2006-2007 CSPE Student Fellows

The Center for the Study of Political Economy is happy to announce that Garth Patterson '07, Tyler Barrus '07, and Dashle Kelley '08 have been selected as Center Fellows. Mr. Patterson plans to answer the question of whether British rule was beneficial to the development of India; Mr. Barrus explores why people allow themselves to be ruled by tyrants, while Mr. Kelley studies the effect of a liberalization of the corn and soybean markets on output in Iowa.

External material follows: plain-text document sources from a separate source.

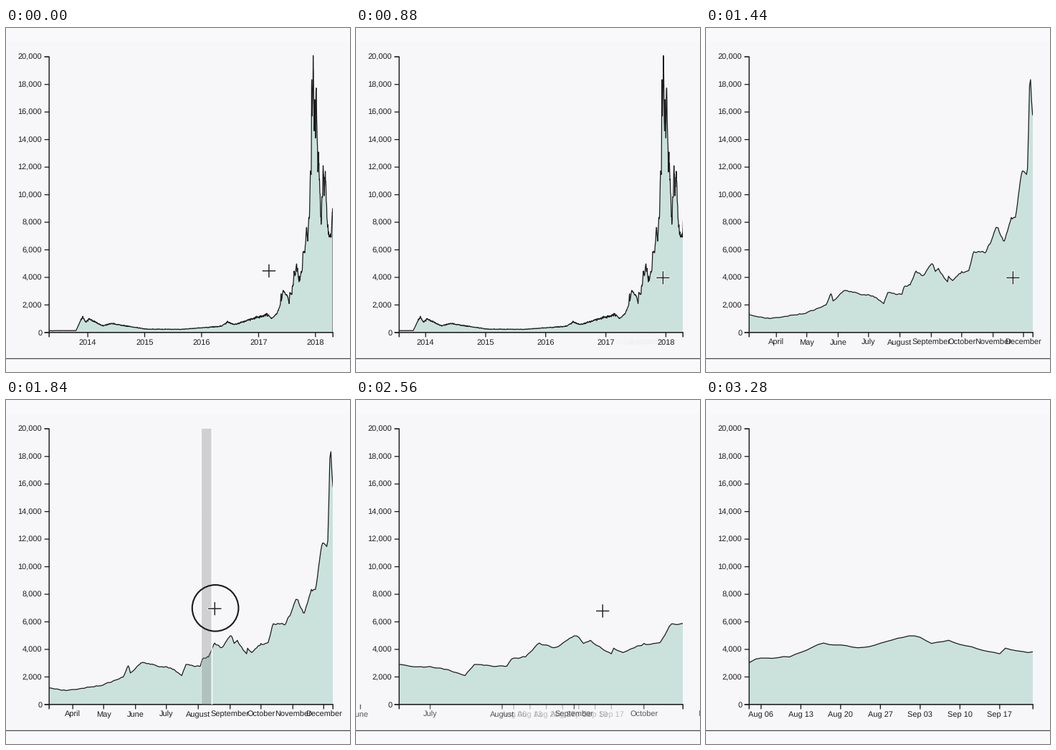
These frames come from a looping animation (480 px wide and 480 px high, 3.36 s). A matplotlib script:

```python
import numpy as np
import matplotlib.pyplot as plt
from matplotlib.animation import FuncAnimation
from matplotlib.patches import Circle, Polygon, Rectangle

SIZE, DPI, STEP, FRAMES = 480, 100, 80, 42
PX = 72 / DPI                       # points per pixel
X0, X1, Y0, YTOP = 60.2, 456.2, 424.9, 40.3
BG, PALE, INK, FILL = "#f7f7fa", "#f9f9fb", "#1c1c1c", "#cbe2dc"

# turning points of the price: (days since 2017-01-01, value)
TURNS = [
    (-1344, 135), (-1172, 140), (-1128, 1180), (-1109, 740), (-1090, 1000),
    (-1000, 480), (-945, 660), (-717, 240), (-485, 235), (-240, 455),
    (-200, 760), (-152, 580), (4, 1150), (61, 1290), (83, 1010), (118, 1380),
    (139, 2000), (144, 2810), (146, 2290), (156, 3010), (186, 2620),
    (196, 2100), (200, 2900), (214, 2780), (216, 3290), (222, 3450),
    (228, 4460), (234, 4120), (244, 4980), (247, 4430), (250, 4660),
    (259, 3680), (260, 4090), (264, 3770), (273, 4430), (280, 4500),
    (285, 5860), (297, 5850), (308, 7620), (315, 6630), (322, 8350),
    (326, 8350), (332, 11500), (338, 11900), (340, 17900), (341, 18350),
    (343, 15800), (350, 20089), (357, 14630), (360, 16900), (365, 14110),
    (369, 17705), (381, 11680), (384, 13100), (401, 7850), (415, 11950),
    (420, 9920), (428, 11700), (438, 8400), (455, 7060), (465, 6910),
    (477, 9010),
]


def build_series():
    turns = np.array(TURNS, float)
    days = np.arange(turns[0, 0], turns[-1, 0] + 1)
    noise = np.random.default_rng(7).normal(0, 1, days.size)
    noise = np.convolve(noise, [0.5, 0.7, 0.5], "same")
    noise *= np.where(days < 61, 0.035, np.where(days < 343, 0.012, 0.03))
    noise[np.isin(days, turns[:, 0])] = 0
    return days, np.interp(days, *turns.T) * (1 + noise)


def month_ticks():
    names = ["April", "May", "June", "July", "August", "September",
             "October", "November", "December"]
    starts = 90 + np.cumsum([0, 30, 31, 30, 31, 31, 30, 31, 30])
    return list(zip(starts, names))


def week_ticks():
    return [(217 + 7 * i, f"Aug {6 + 7 * i:02d}" if i < 4 else f"Sep {7 * i - 25:02d}")
            for i in range(7)]


YEARS = [(365 * (y - 2017) - (y <= 2016), str(y)) for y in range(2014, 2019)]
DAYS, PRICE = build_series()
VIEWS = [(-1344, 477), (67, 343), (214.9, 264.85)]
TICKS = [YEARS, month_ticks(), week_ticks()]
ZOOMS = [772, 2231]                 # start times
ZOOM_MS = 800
DRAGS = [(100, 772, 367.2), (1660, 2231, 272.8)]   # press, release, anchor
LAG = 28
HIDE = 2880
# start, end, from, to
MOVES = [(100, 693, (366.9, 338.9), (428.4, 348.5)),
         (1440, 1650, (428.4, 348.5), (272.8, 290)),
         (1660, 2200, (272.8, 290), (344.2, 294.4))]


def to_x(view, day):
    a, b = VIEWS[view]
    return X0 + (np.asarray(day, float) - a) * (X1 - X0) / (b - a)


def to_y(v):
    return Y0 - np.asarray(v, float) * (Y0 - YTOP) / 20000


def cubic(t):
    t = min(max(t, 0), 1)
    return 4 * t ** 3 if t < 0.5 else 1 - 4 * (1 - t) ** 3


def cursor_at(ms):
    pos = np.array(MOVES[0][2])
    for start, end, a, b in MOVES:
        if ms >= start:
            u = min((ms - start) / (end - start), 1)
            pos = np.array(a) + (np.array(b) - np.array(a)) * u * u * (3 - 2 * u)
    return pos


def zoom_at(ms):
    k = int(ms >= ZOOMS[1])
    return k, k + 1, cubic((ms - ZOOMS[k]) / ZOOM_MS)


plt.rcParams.update({"font.family": "Liberation Sans", "text.hinting": "none",
                     "text.hinting_factor": 1})
fig = plt.figure(figsize=(SIZE / DPI, SIZE / DPI), dpi=DPI, facecolor=BG)
ax = fig.add_axes([0, 0, 1, 1])
ax.set_xlim(0, SIZE)
ax.set_ylim(SIZE, 0)
ax.axis("off")


def line(xs, ys, width=1.3, color=INK, z=4):
    return ax.plot(xs, ys, color=color, lw=width * PX, zorder=z, snap=False,
                   solid_capstyle="butt", solid_joinstyle="miter")[0]


def label(x, y, s, ha):
    return ax.text(x, y, s, ha=ha, va="baseline", size=10.9 * PX, color=INK, zorder=5)


for top, height in ((0, 19), (461, 19)):
    ax.add_patch(Rectangle((0, top), SIZE, height, fc=PALE, lw=0, zorder=0))
line([0, SIZE], [461.4, 461.4], 1.2, "#444444")

area = Polygon([(0, 0), (1, 1), (1, 0)], closed=True, fc=FILL, ec=INK, lw=1.25 * PX,
               zorder=2, joinstyle="round", snap=False)
ax.add_patch(area)
area.set_clip_path(Rectangle((X0, 30), X1 - X0, Y0 - 30, transform=ax.transData))

line([X0 - 6.5, X0, X0, X0 - 6.5], [YTOP, YTOP, Y0, Y0], 1.45)
line([X0, X0, X1, X1], [Y0 + 6.5, Y0, Y0, Y0 + 6.5], 1.45)
for v in range(0, 20001, 2000):
    y = float(to_y(v))
    line([X0 - 6.5, X0], [y, y])
    label(X0 - 10, y + 3.7, f"{v:,}", "right")

marks = [[(d, line([0, 0], [Y0, Y0 + 6.5]), label(0, 442.2, s, "center"))
          for d, s in group] for group in TICKS]

brush = Rectangle((0, YTOP - 0.8), 1, Y0 - YTOP + 0.8, fc="#777777", alpha=0.3, lw=0, zorder=6)
ax.add_patch(brush)
edge_a = line([0, 0], [YTOP, Y0], 1, "white", 6)
edge_a.set(alpha=0.6, linestyle=(0, (2, 1.5)))
edge_b = line([0, 0], [YTOP, Y0], 1.6, "white", 6)
ring = Circle((0, 0), 32.3, fill=False, ec=INK, lw=2.1 * PX, zorder=8)
ax.add_patch(ring)
cross = [line([0, 0], [0, 0], w, c, z)
         for w, c, z in ((3.2, "white", 9), (1.5, "#222222", 10)) for _ in "hv"]


def draw(i):
    ms = i * STEP
    a, b, e = zoom_at(ms)
    xs = (1 - e) * to_x(a, DAYS) + e * to_x(b, DAYS)
    area.set_xy(np.column_stack([np.r_[xs, xs[-1], xs[0]],
                                 np.r_[to_y(PRICE), Y0, Y0]]))

    alpha = {a: 1 - e, b: e}
    for view, group in enumerate(marks):
        opacity = alpha.get(view, 0)
        for day, tick, text in group:
            x = float((1 - e) * to_x(a, day) + e * to_x(b, day))
            tick.set_xdata([x, x])
            text.set_x(x)
            for art in (tick, text):
                art.set_alpha(opacity)
                art.set_visible(opacity > 0.005 and -40 < x < SIZE + 40)

    cx, cy = cursor_at(ms)
    drag = next((d for d in DRAGS if d[0] <= ms < d[1]), None)
    for art in (brush, edge_a, edge_b, ring):
        art.set_visible(drag is not None)
    if drag:
        left = drag[2]
        right = max(left, cursor_at(max(ms - LAG, drag[0]))[0])
        brush.set_x(left)
        brush.set_width(right - left)
        edge_a.set_xdata([left, left])
        edge_b.set_xdata([right + 0.8] * 2)
        ring.center = (cx + 0.8, cy - 0.8)

    for k, arm in enumerate(cross):
        r = 10 if k < 2 else 9.2
        dx, dy = (r, 0) if k % 2 == 0 else (0, r)
        arm.set_data([cx - dx, cx + dx], [cy - dy, cy + dy])
        arm.set_visible(ms < HIDE)
    return []


anim = FuncAnimation(fig, draw, frames=FRAMES, interval=STEP, repeat=True,
                     repeat_delay=0, blit=False)
plt.show()
```
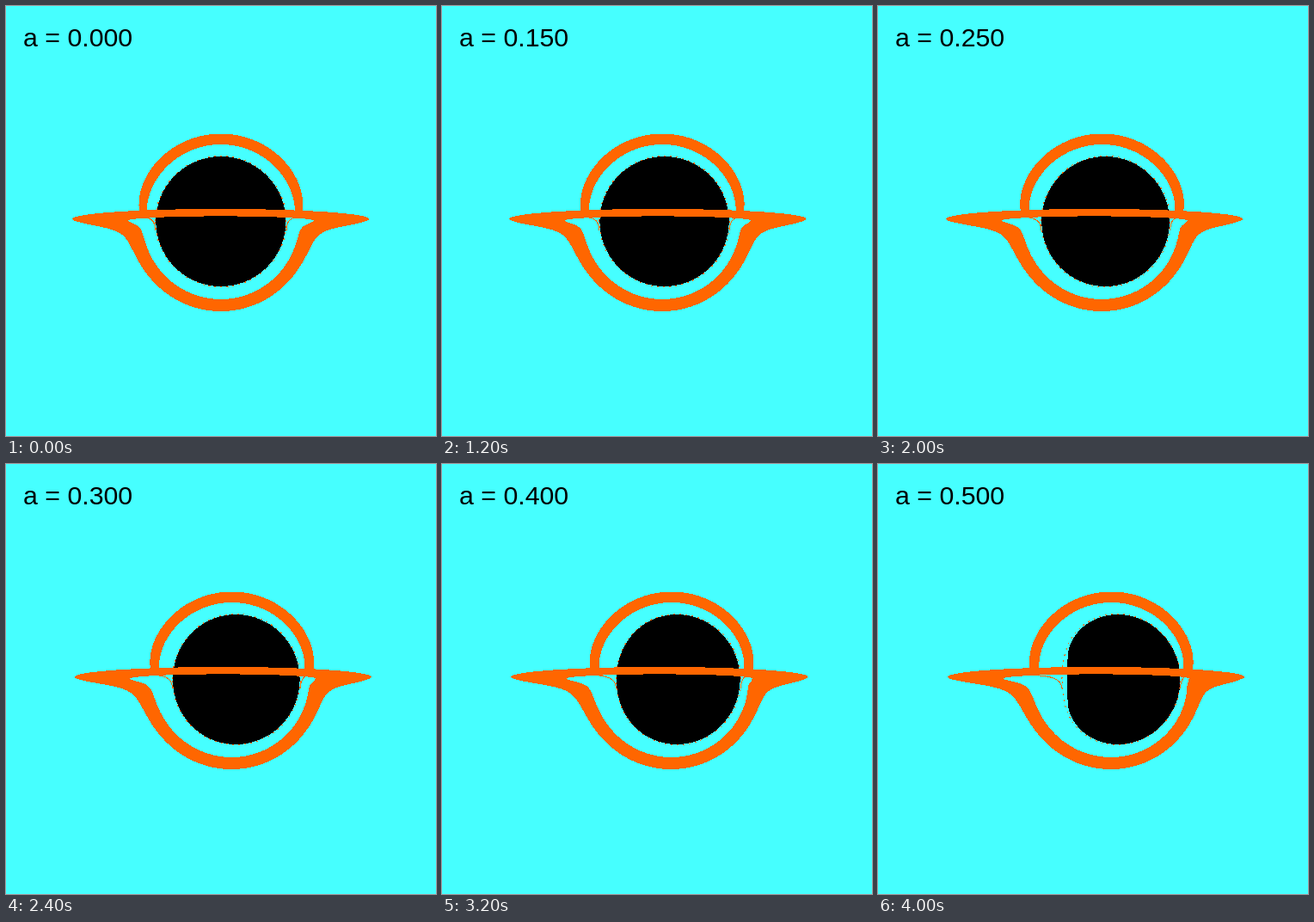
Write an HTML page that moves like this. It is 500 px wide and 500 px high and loops after 4.2 s.

```html
<!DOCTYPE html>
<html lang="en">
<head>
<meta charset="utf-8">
<title>Spinning black hole</title>
<style>
  html, body { margin: 0; width: 100%; height: 100%; overflow: hidden; background: #46ffff; }
  svg { display: block; width: 100%; height: 100%; shape-rendering: crispEdges; }
  text { font: 30.3px "Liberation Sans", Arial, sans-serif; white-space: pre; }
  .disk { fill: #ff6600; fill-rule: evenodd; }
  .line { fill: none; stroke: #ff6600; stroke-width: 1; }
  #rim { stroke-dasharray: 2 5; }
</style>
</head>
<body>
<svg viewBox="0 0 500 500">
  <path id="shadow"/>
  <path id="rim" class="line"/>
  <path id="hooks" class="line"/>
  <path id="arc" class="disk"/>
  <path id="disk" class="disk"/>
  <text id="label" x="20" y="47"></text>
</svg>
<script>
const CX = 249.8, CY = 250.5, SCALE = 29.06, MASS = 0.5;
const STEP = 200, COUNT = 21, SPIN_STEP = 0.025;
const DISK_DRIFT = 4, LENS_DRIFT = 17.5;

// Disk edges: radius, tilt, nearness to the camera, strength of the lens.
const OUTER = { r: 167.5, tilt: 0.066, near: 0.24, lens: 103.2 };
const INNER = { r: 107, tilt: 0.048, near: 0.155, lens: 90.3 };

const $ = id => document.getElementById(id);
const poly = pts => "M" + pts.map(p => p.map(v => v.toFixed(2)).join(" ")).join("L");
const sample = (n, f) => Array.from({ length: n + 1 }, (_, i) => f(i / n * 2 - 1));

// Image of a circle in the disk plane. The part behind the hole is bent
// outwards by a point lens and is dragged along with the spin.
function diskEdge({ r, tilt, near, lens }, k) {
  return sample(480, t => {
    const turn = Math.PI * t ** 3;
    const side = Math.sin(turn), back = Math.cos(turn);
    const off = Math.hypot(side, back * tilt);
    const flat = off * r / (1 + near * back);
    const behind = Math.max(0, Math.asin(back * Math.sqrt(1 - tilt * tilt)) / (Math.PI / 2));
    const bend = lens * lens * behind ** 1.5;
    const b = (flat + Math.sqrt(flat * flat + 4 * bend)) / 2;
    const drift = k * (DISK_DRIFT + LENS_DRIFT * behind);
    return [CX + drift + b * side / off, CY + b * back * tilt / off];
  });
}

// Upper image: a circle that narrows towards the disk.
function upperBow(radius, squeeze, k) {
  return sample(80, t => {
    const angle = t * 83 * Math.PI / 180;
    const b = radius * (1 - squeeze * t ** 6);
    return [CX + k * (DISK_DRIFT + LENS_DRIFT) + b * Math.sin(angle), CY - b * Math.cos(angle)];
  });
}

// Edge of the Kerr shadow from the spherical photon orbits, seen edge-on.
function kerrEdge(spin, grow) {
  const a = Math.min(Math.max(spin, 0.001), 0.4999), M = MASS, size = SCALE * grow;
  const orbit = s => 2 * M * (1 + Math.cos(2 / 3 * Math.acos(s * a / M)));
  const r0 = orbit(-1), r1 = orbit(1);
  const half = sample(90, t => {
    const r = r0 + (r1 - r0) * (1 + Math.sin(t * Math.PI / 2)) / 2;
    const xi = (r * r * (3 * M - r) - a * a * (r + M)) / (a * (r - M));
    const eta = r ** 3 * (4 * a * a * M - r * (r - 3 * M) ** 2) / (a * (r - M)) ** 2;
    return [CX - xi * size, Math.sqrt(Math.max(eta, 0)) * size];
  });
  return [...half.map(([x, y]) => [x, CY - y]), ...half.reverse().map(([x, y]) => [x, CY + y])];
}

// Thin tail of the next image, from the disk down to the shadow.
const hook = (from, to) => `M${from} 246Q${to} 248 ${to} 261`;

function draw(i) {
  const spin = i * SPIN_STEP, k = spin / MASS;
  const rim = kerrEdge(Math.min(spin, 0.485), 1.008);
  const xs = rim.map(p => p[0]);
  const set = (id, d) => $(id).setAttribute("d", d);

  set("shadow", poly(kerrEdge(spin, 1)) + "Z");
  set("rim", poly(rim) + "Z");
  set("hooks", hook(164 + 24 * k, Math.min(...xs)) + hook(336 + 24 * k, Math.max(...xs)));
  set("arc", poly([...upperBow(102, 0.065, k), ...upperBow(89.5, 0.03 + 0.03 * k, k).reverse()]) + "Z");
  set("disk", poly(diskEdge(OUTER, k)) + "Z" + poly(diskEdge(INNER, k)) + "Z");
  $("label").textContent = "a = " + spin.toFixed(3);
}

let shown = -1;
const start = performance.now();
function tick(now) {
  const i = Math.floor(Math.max(now - start, 0) / STEP) % COUNT;
  if (i !== shown) draw(shown = i);
  requestAnimationFrame(tick);
}
tick(start);
</script>
</body>
</html>
```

Mr. Patterson's project, "Under the Lion's Paw," investigates British imperial policy as it relates to the political and economic development of India from 1757 to 1948. On the political side, Mr. Patterson will employ Samuel Huntington's five goals: economic growth, economic equity, stability, democracy, and autonomy as measures of political success. On the economic front, he will examine the emergence of legal, financial, and political institutions and their effects upon technological innovation, capital accumulation, the development of human capital and GDP. This project is of particular importance today as the British imperial experience is the epitome of nation building and could yield important lessons for policy makers.

Mr. Barrus' project focuses on Venezuela and its current leader Hugo Chávez. To understand how demagogues rise to power, Mr. Barrus will study ancient texts to find a pattern between personal and national characteristics and the ability to of the tyrant to utilize the situation to become the demagogue. After understanding how this was accomplished in the ancient world, Mr. Barrus will then apply what he has found to Hugo Chávez to see if the same were true for him.

Mr. Kelley's project is motivated by personal experience as several members of his family have worked in the agricultural industry. Increased productivity has led to more output being offered for lower prices. Market forces would lead some farmers to exit the agricultural industry; however, in an effort to keep farmers farming, the government often offers subsidies. On the political side, lawmakers have an incentive to please their constituents by protecting them from market forces. Yet this poses another issue: If farmers expect aid, they will adjust their actions to continue to receive aid and not reduce their dependence on the aid.